girls named pinky

In ALL, FESTIVALS & CONFERENCES, MOVIES, WRITING EXERCISES by Stephanie Klein

scad art
scad art

A short at the Savannah Film Festival, Girls Named Pinky has stayed with me. Not so much the actual film, but the Q&A session with the director afterward. Before I go there, here’s how the notes I’d scribbled in the dark read (a drip-feed of information):

Irish bar. Hermit asks for another dark one.
Ominous music, everyone checks out woman, hear the sound of her skirt.

* Scenes in bars invite us into the world of possibility—of a stranger walking into your life—of the illicit—no one will know. THIS, this moment, this afternoon, this can become a part of who I am, what I know about me, for me alone. A secret me that no one who knows me has to know.

A dance with a stranger
Rock so softly with you
Well, aren’t you just full of surprises?
A disco ball.

We’re warned, when a bartender tells a handsome customer that the woman at the bar is with a different guy every night, not to mention that she has a husband. A hermit at the end of the bar drinks another dark one.

Woman returns to bar from bathroom, smoothing her skirt. It’s the first time we see her. We hear ominous music, the fabric as it rubs against her thighs. Watch out.

Handsome customer makes his move, gets too aggressive, and our hermit saves the day, taking a right hook, landing on his back, but still driving handsome customer off.

Hermit offers to buy her a drink. She tells him she’s the one who should be thanking him. They agree to a quick one, even though, he admits, he shouldn’t be drinking either… he’s diabetic. You know this is as close as he’s gotten to a woman this striking. She tells him over a quick game of darts that tonight’s a special occasion: she’s leaving her husband Danny. She shares with our hermit that she heard her husband whispering on the phone. “Pinky” she whispers. He looks confused. “That’s her name. She’s probably from Texas.” Audience laughs.

She drinks some more. He offers to drive her. Wait, in the parking lot she swears she sees his car. Oh, God. Danny ain’t out of town. Oh, shit. Now what… ahh, car, wrong car. Whew.

Because she’s still afraid Danny is in town, hermit offers to help her sober up at his motel room. Ha ha.

Diabetic. Again. Should have taken insulin two hours ago. Makes me think something bad will happen to HIM.

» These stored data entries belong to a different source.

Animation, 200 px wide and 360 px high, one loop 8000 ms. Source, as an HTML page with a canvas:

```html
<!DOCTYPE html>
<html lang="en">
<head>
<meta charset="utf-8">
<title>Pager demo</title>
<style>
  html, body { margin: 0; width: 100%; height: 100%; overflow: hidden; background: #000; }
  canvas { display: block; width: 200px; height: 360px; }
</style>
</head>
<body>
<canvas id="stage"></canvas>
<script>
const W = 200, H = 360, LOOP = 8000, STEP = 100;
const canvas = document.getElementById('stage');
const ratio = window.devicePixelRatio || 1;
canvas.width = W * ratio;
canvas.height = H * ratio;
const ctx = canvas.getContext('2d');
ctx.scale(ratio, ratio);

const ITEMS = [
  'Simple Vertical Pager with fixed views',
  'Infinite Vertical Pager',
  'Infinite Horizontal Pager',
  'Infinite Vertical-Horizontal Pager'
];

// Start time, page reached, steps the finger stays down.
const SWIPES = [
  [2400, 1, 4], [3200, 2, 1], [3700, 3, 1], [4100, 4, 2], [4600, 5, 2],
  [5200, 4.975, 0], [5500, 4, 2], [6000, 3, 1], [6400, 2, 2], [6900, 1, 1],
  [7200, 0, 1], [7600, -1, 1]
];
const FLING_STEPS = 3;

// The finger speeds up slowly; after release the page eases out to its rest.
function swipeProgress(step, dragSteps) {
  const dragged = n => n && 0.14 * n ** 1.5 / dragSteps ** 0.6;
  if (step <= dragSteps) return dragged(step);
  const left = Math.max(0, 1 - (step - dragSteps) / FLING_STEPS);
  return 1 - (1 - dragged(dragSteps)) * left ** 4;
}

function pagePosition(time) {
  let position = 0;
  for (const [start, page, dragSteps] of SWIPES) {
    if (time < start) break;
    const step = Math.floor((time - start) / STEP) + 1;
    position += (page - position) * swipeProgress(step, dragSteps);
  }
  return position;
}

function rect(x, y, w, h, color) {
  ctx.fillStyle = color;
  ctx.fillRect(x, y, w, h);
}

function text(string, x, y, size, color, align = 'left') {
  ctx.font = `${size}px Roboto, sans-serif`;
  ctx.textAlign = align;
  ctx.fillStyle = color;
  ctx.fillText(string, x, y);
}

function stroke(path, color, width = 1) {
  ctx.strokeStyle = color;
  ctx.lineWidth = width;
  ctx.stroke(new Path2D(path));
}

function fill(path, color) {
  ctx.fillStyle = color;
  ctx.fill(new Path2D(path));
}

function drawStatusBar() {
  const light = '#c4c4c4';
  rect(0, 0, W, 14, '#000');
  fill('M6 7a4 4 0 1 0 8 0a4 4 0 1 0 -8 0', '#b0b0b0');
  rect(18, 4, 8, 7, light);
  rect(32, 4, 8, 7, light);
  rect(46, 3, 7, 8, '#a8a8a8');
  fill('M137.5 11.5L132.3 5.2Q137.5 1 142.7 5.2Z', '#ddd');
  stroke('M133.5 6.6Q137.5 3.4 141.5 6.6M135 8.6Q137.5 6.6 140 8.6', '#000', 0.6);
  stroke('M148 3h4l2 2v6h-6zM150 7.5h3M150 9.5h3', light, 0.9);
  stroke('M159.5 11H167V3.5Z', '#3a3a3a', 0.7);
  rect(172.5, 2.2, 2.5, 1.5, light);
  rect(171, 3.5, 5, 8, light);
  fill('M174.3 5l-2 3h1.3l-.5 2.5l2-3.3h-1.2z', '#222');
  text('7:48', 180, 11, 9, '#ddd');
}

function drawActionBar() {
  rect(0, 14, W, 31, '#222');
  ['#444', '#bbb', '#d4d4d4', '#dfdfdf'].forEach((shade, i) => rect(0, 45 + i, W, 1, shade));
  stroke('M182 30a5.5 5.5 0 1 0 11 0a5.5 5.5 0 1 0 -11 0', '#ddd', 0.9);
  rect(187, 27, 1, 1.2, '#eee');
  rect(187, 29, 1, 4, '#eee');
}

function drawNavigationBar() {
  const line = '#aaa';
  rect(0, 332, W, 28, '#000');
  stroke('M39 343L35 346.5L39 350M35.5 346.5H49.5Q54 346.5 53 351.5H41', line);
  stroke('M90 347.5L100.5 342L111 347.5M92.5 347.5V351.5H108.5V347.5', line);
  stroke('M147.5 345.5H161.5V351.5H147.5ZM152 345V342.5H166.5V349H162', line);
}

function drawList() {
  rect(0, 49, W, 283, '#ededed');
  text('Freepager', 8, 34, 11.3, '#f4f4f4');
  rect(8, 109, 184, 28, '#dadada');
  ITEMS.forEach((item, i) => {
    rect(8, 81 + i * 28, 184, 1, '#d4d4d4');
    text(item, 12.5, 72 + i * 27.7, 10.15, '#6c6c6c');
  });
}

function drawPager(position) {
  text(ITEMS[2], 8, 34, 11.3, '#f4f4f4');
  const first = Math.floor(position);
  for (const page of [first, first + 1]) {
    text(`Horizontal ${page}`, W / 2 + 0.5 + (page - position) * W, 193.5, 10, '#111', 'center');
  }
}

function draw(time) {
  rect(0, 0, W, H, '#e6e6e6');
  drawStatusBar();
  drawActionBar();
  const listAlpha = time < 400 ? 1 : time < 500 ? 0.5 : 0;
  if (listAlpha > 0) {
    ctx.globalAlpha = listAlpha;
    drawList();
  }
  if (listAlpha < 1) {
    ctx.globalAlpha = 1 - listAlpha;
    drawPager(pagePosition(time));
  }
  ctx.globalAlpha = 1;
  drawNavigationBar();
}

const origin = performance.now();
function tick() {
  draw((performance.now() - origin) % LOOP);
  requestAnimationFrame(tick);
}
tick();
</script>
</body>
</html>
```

She gets naked. Sex is shown in silhouettes against a wall. Moaning.

You’re kind. Hope I get home now before he does.

Morris. Mr. DeBruno. Yeah, it’s done.

We then see that hermit guy’s tattoo says PINKIE.

Kills her. Falls asleep on her.
Dead in hotel.

Gives money to handsome customer from earlier on his way out… handsome guy goes up the motel steps with cleaning supplies.

END

What I loved most was this, a question that sat with me long after the Q&A session: What makes an effective twist—and, more specifically, what elements make up the art of misdirection? Topics like this fascinate me and make me want to fill out a school application. I LOVE learning techniques like these. The director didn’t get into any of this, only commented on how he kept tuning and tweaking the film with this in mind. Here’s what stands out to me when I examine my notes above:

1. Make the victim seem like the bad guy. She’s danger. Ominous music. Other characters warning others (and us the audience) to watch out.
2. And this is why I wish there were a class, or maybe why I need to watch more movies, looking for this misdirection… when they throw in the random person, and you think, aha, must be him… to mix things up. In the above, it was the missing husband. Would he show up? Would he catch them? Is he following her up to his motel room? See how the questions come? That’s built, that’s technique. That’s what I wish someone could just hand over to me and say, HERE. I’ve got instinct, but I adore techniques.